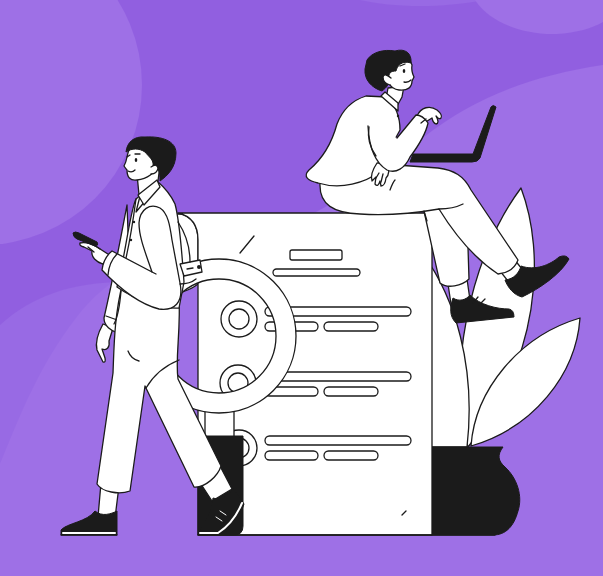
<!DOCTYPE html>
<html lang="en">
<head>
<meta charset="utf-8">
<title>Document search illustration</title>
<style>
:root { --violet: #915fe0; --lilac: #9e70e6; --lilac-soft: #986ae4; --ink: #1b1b1b; --paper: #fff; }
html, body { margin: 0; height: 100%; overflow: hidden; background: var(--violet); }
svg { display: block; width: 603px; height: 576px; }
.base { fill: var(--violet); }
.wave { fill: var(--lilac); }
.wave-soft { fill: var(--lilac-soft); }
.shape { fill: var(--paper); stroke: var(--ink); stroke-width: 1.3; stroke-linejoin: round; stroke-linecap: round; }
.line { fill: none; stroke: var(--ink); stroke-width: 1.3; stroke-linecap: round; stroke-linejoin: round; }
.solid { fill: var(--ink); stroke: var(--ink); stroke-width: 1; stroke-linejoin: round; }
.dot { fill: var(--ink); }
.sole { fill: none; stroke: var(--paper); stroke-width: 2; stroke-linecap: round; }
</style>
</head>
<body>
<svg viewBox="0 0 603 576" role="img" aria-label="Two people with a phone and a laptop beside a large document and a magnifying glass">
  <defs>
    <g id="list-row">
      <rect x="265" y="0" width="146" height="9" rx="4.500"/>
      <rect x="265" y="15" width="53" height="9" rx="4.500"/>
      <rect x="324" y="15" width="54" height="9" rx="4.500"/>
    </g>
    <g id="list-badge">
      <circle r="18"/>
      <circle r="10"/>
    </g>
  </defs>

  <g id="background">
    <rect class="base" width="603" height="576"/>
    <circle class="wave" cx="-18" cy="85" r="160"/>
    <path class="wave-soft" d="M360 0C392 7 437 9 484 0Z"/>
    <path class="wave" d="M475 0C490 23 524 35 556 34C577 33 592 28 603 22V0Z"/>
    <path class="wave-soft" d="M0 325C32 296 72 282 125 282L170 576H0Z"/>
    <path class="wave" d="M603 65C530 76 474 98 424 137C360 184 330 215 260 232C180 250 120 260 76 318C40 365 22 410 0 464V576H603Z"/>
  </g>

  <g id="plant">
    <path class="shape" d="M468 447C447 382 467 260 521 188C546 254 540 360 468 447Z"/>
    <path class="shape" d="M471 446C475 390 519 336 580 318C576 375 533 428 471 446Z"/>
    <path class="shape" d="M420 250C456 297 476 368 467 447H420Z"/>
    <path class="solid" d="M430 447H503C497 455 498 461 505 467C517 478 523 496 518 511C514 526 506 535 493 535H430Z"/>
  </g>

  <g id="backpack">
    <path class="shape" d="M168 214H182C193 218 198 226 198 240V284C188 292 176 294 168 292Z"/>
  </g>

  <g id="document">
    <path class="shape" d="M178 213H432V535H198V240C198 225 191 216 178 213Z"/>
    <path class="line" d="M254 236L240 253M406 511L402 515"/>
    <g class="shape">
      <rect x="290" y="250" width="52" height="10" rx="2"/>
      <rect x="273" y="269" width="87" height="7" rx="3.500"/>
      <use href="#list-row" y="307"/>
      <use href="#list-row" y="372"/>
      <use href="#list-row" y="436"/>
      <use href="#list-badge" x="239" y="319"/>
      <use href="#list-badge" x="238" y="383"/>
      <use href="#list-badge" x="239" y="448"/>
    </g>
  </g>

  <g id="magnifier">
    <rect class="shape" x="205" y="405" width="29" height="34"/>
    <path class="shape" fill-rule="evenodd" d="M219 259A77 77 0 0 1 219 413A77 77 0 0 1 219 259ZM219 279A57 57 0 0 0 219 393A57 57 0 0 0 219 279Z"/>
    <path class="solid" d="M198 436H243V526Q243 535 234 535H198Z"/>
  </g>

  <g id="walking-person">
    <g id="walker-rear-hand">
      <path class="shape" d="M103 324C98 333 95 342 97 350L103 362Q106 363 105 358L102 349C107 351 110 347 109 341L113 328Z"/>
      <path class="shape" d="M127 205C122 231 116 265 104 318C104 326 111 331 118 333L130 283Z"/>
      <path class="line" d="M106 316L120 321"/>
    </g>
    <g id="walker-rear-foot">
      <path class="shape" d="M101 483L98 517L115 518L119 486Z"/>
      <path class="solid" d="M61 530C67 523 87 522 95 511C102 517 111 514 117 511V535H61Z"/>
      <path class="sole" d="M63 533H115"/>
    </g>
    <g id="walker-front-foot">
      <path class="shape" d="M199 481L212 501L232 489L220 466Z"/>
      <path class="solid" d="M198 535C202 523 212 515 213 498C221 501 229 496 233 488L244 504C240 517 231 529 221 535Z"/>
      <path class="sole" d="M200 533H218C229 526 237 515 242 503"/>
      <path class="sole" d="M216 517L222 521M220 511L226 515" style="stroke-width:1"/>
    </g>
    <path class="shape" d="M123 282C114 315 114 350 113 373L97 484C102 492 119 495 130 491L145 386L194 487C205 488 218 476 221 466L178 379C175 357 181 333 179 292Z"/>
    <path class="line" d="M179 360C169 364 156 371 146 388M128 351Q131 359 139 361M121 291Q119 315 114 324"/>
    <path class="shape" d="M136 199C130 211 126 252 117 287C137 301 161 309 179 308L184 282C182 255 180 222 175 204C170 193 164 187 157 181Z"/>
    <path class="line" d="M136 199Q131 236 126 258M140 196L136 212L157 187"/>
    <path class="shape" d="M137 174L139 195L158 181L160 165Z"/>
    <path class="shape" d="M138 195L157 180L160 187L144 205Z"/>
    <circle class="dot" cx="134" cy="222" r="1.200"/>
    <circle class="dot" cx="131" cy="240" r="1.200"/>
    <path class="shape" d="M97 247C92 244 85 242 80 243Q79 246 84 247L92 251C91 257 96 262 103 264L111 256Z"/>
    <path class="solid" d="M73 233Q75 231 79 233L97 242Q99 246 95 246L77 239Q73 237 73 233Z"/>
    <path class="line" d="M88 247L94 252M91 243L100 249"/>
    <path class="shape" d="M139 223C140 209 150 203 160 208C168 213 170 226 172 240L180 283C184 303 174 311 159 309C139 304 121 290 102 270C103 262 107 255 112 251L152 272C146 254 139 238 139 223Z"/>
    <path class="line" d="M117 254Q109 262 108 275M152 272L156 274M180 284Q190 284 196 279"/>
    <g id="bag-buckle">
      <path class="shape" d="M180 264L200 260L202 272L184 276Z"/>
      <circle class="dot" cx="199" cy="267" r="2"/>
      <path class="line" d="M187 269L193 268M178 222C188 237 190 252 190 262"/>
    </g>
    <g id="walker-head">
      <path class="shape" d="M130 148C126 155 128 159 124 166Q126 169 127 170C127 177 130 181 137 180C148 179 154 173 160 164L158 148Z"/>
      <path class="solid" d="M126 152C127 142 134 136 145 137C162 136 176 141 176 153C176 168 167 176 160 181C160 172 159 168 153 166C154 160 149 157 145 152C139 148 132 148 126 152Z"/>
      <path class="shape" d="M151 167Q157 163 158 168Q157 174 151 174"/>
      <ellipse class="dot" cx="136" cy="160" rx="1.300" ry="2"/>
      <path class="line" d="M127 157L130 155M135 154L140 154M128 171Q132 173 135 170"/>
    </g>
  </g>

  <g id="seated-person">
    <g id="seated-lower-foot">
      <path class="shape" d="M448 284L451 304L470 300L467 279Z"/>
      <path class="solid" d="M453 298C459 302 466 300 470 295C480 305 497 309 509 309Q514 310 514 317L456 323C449 316 450 307 453 298Z"/>
      <path class="line" d="M473 303L478 297M479 305L485 299"/>
    </g>
    <path class="shape" d="M420 194C426 219 434 257 440 283C447 289 462 286 469 279L467 216L440 180Z"/>
    <g id="seated-upper-foot">
      <path class="shape" d="M500 271L512 286L526 274L514 259Z"/>
      <path class="solid" d="M505 280C514 279 519 273 521 266C535 271 550 265 559 257Q566 254 569 259C561 274 539 289 522 297C514 295 508 288 505 280Z"/>
    </g>
    <path class="shape" d="M320 183C319 205 334 213 360 214C388 216 416 213 439 209C455 235 474 258 498 274C508 273 515 268 518 260L471 190C464 176 454 170 438 168L383 164Z"/>
    <path class="line" d="M439 209Q453 209 463 204M390 190Q393 182 395 180M424 211L427 221"/>
    <g id="laptop">
      <path class="solid" d="M413 154H473L491 107Q493 104 496 107L480 158Q478 162 472 162H410Z"/>
    </g>
    <path class="shape" d="M388 88L386 99L396 108L402 97L404 86Z"/>
    <path class="shape" d="M366 96C350 101 342 111 337 124C331 146 321 160 309 170C302 177 309 181 318 183C341 190 365 183 381 171L388 152L400 130C400 117 396 106 387 97Z"/>
    <path class="shape" d="M385 92L398 103L398 111L381 96Z"/>
    <circle class="dot" cx="398" cy="116" r="1.200"/>
    <path class="shape" d="M377 163C373 169 370 175 372 181L376 177L375 184Q378 188 380 181L381 186Q385 186 386 178C389 175 390 169 387 163Z"/>
    <path class="line" d="M379 173L376 178M383 174L381 182"/>
    <path class="shape" d="M417 116C421 107 430 105 437 110Q443 115 441 118Q439 120 436 116Q440 123 436 124Q433 123 432 118L424 123Z"/>
    <path class="shape" d="M368 126C369 146 374 162 387 170C396 174 405 168 410 157C419 145 426 133 428 123C424 117 420 115 416 115L397 138"/>
    <path class="line" d="M421 123L426 119M369 127C367 139 371 149 376 156"/>
    <g id="seated-head">
      <path class="shape" d="M385 65C386 80 389 89 399 90C408 91 412 87 412 81L414 77Q411 71 412 65L409 58L392 57Z"/>
      <path class="solid" d="M367 60C372 52 384 49 395 51C405 48 412 53 411 63C402 60 397 66 396 71C391 71 388 73 389 79C390 84 386 88 382 91C372 88 364 80 365 69Z"/>
      <path class="shape" d="M391 78Q384 72 383 77Q383 83 390 85"/>
      <ellipse class="dot" cx="404" cy="71" rx="1.300" ry="2"/>
      <path class="line" d="M400 66L405 64M404 82Q408 83 411 80"/>
    </g>
  </g>

  <path class="line" id="ground-line" d="M61 535H117M198 535H495"/>
</svg>
</body>
</html>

EXERCISE PROMPT:
Your reply must be one number, namely the count of lines above that hold the string "soft".

SOLUTION FOR THIS EXERCISE:
4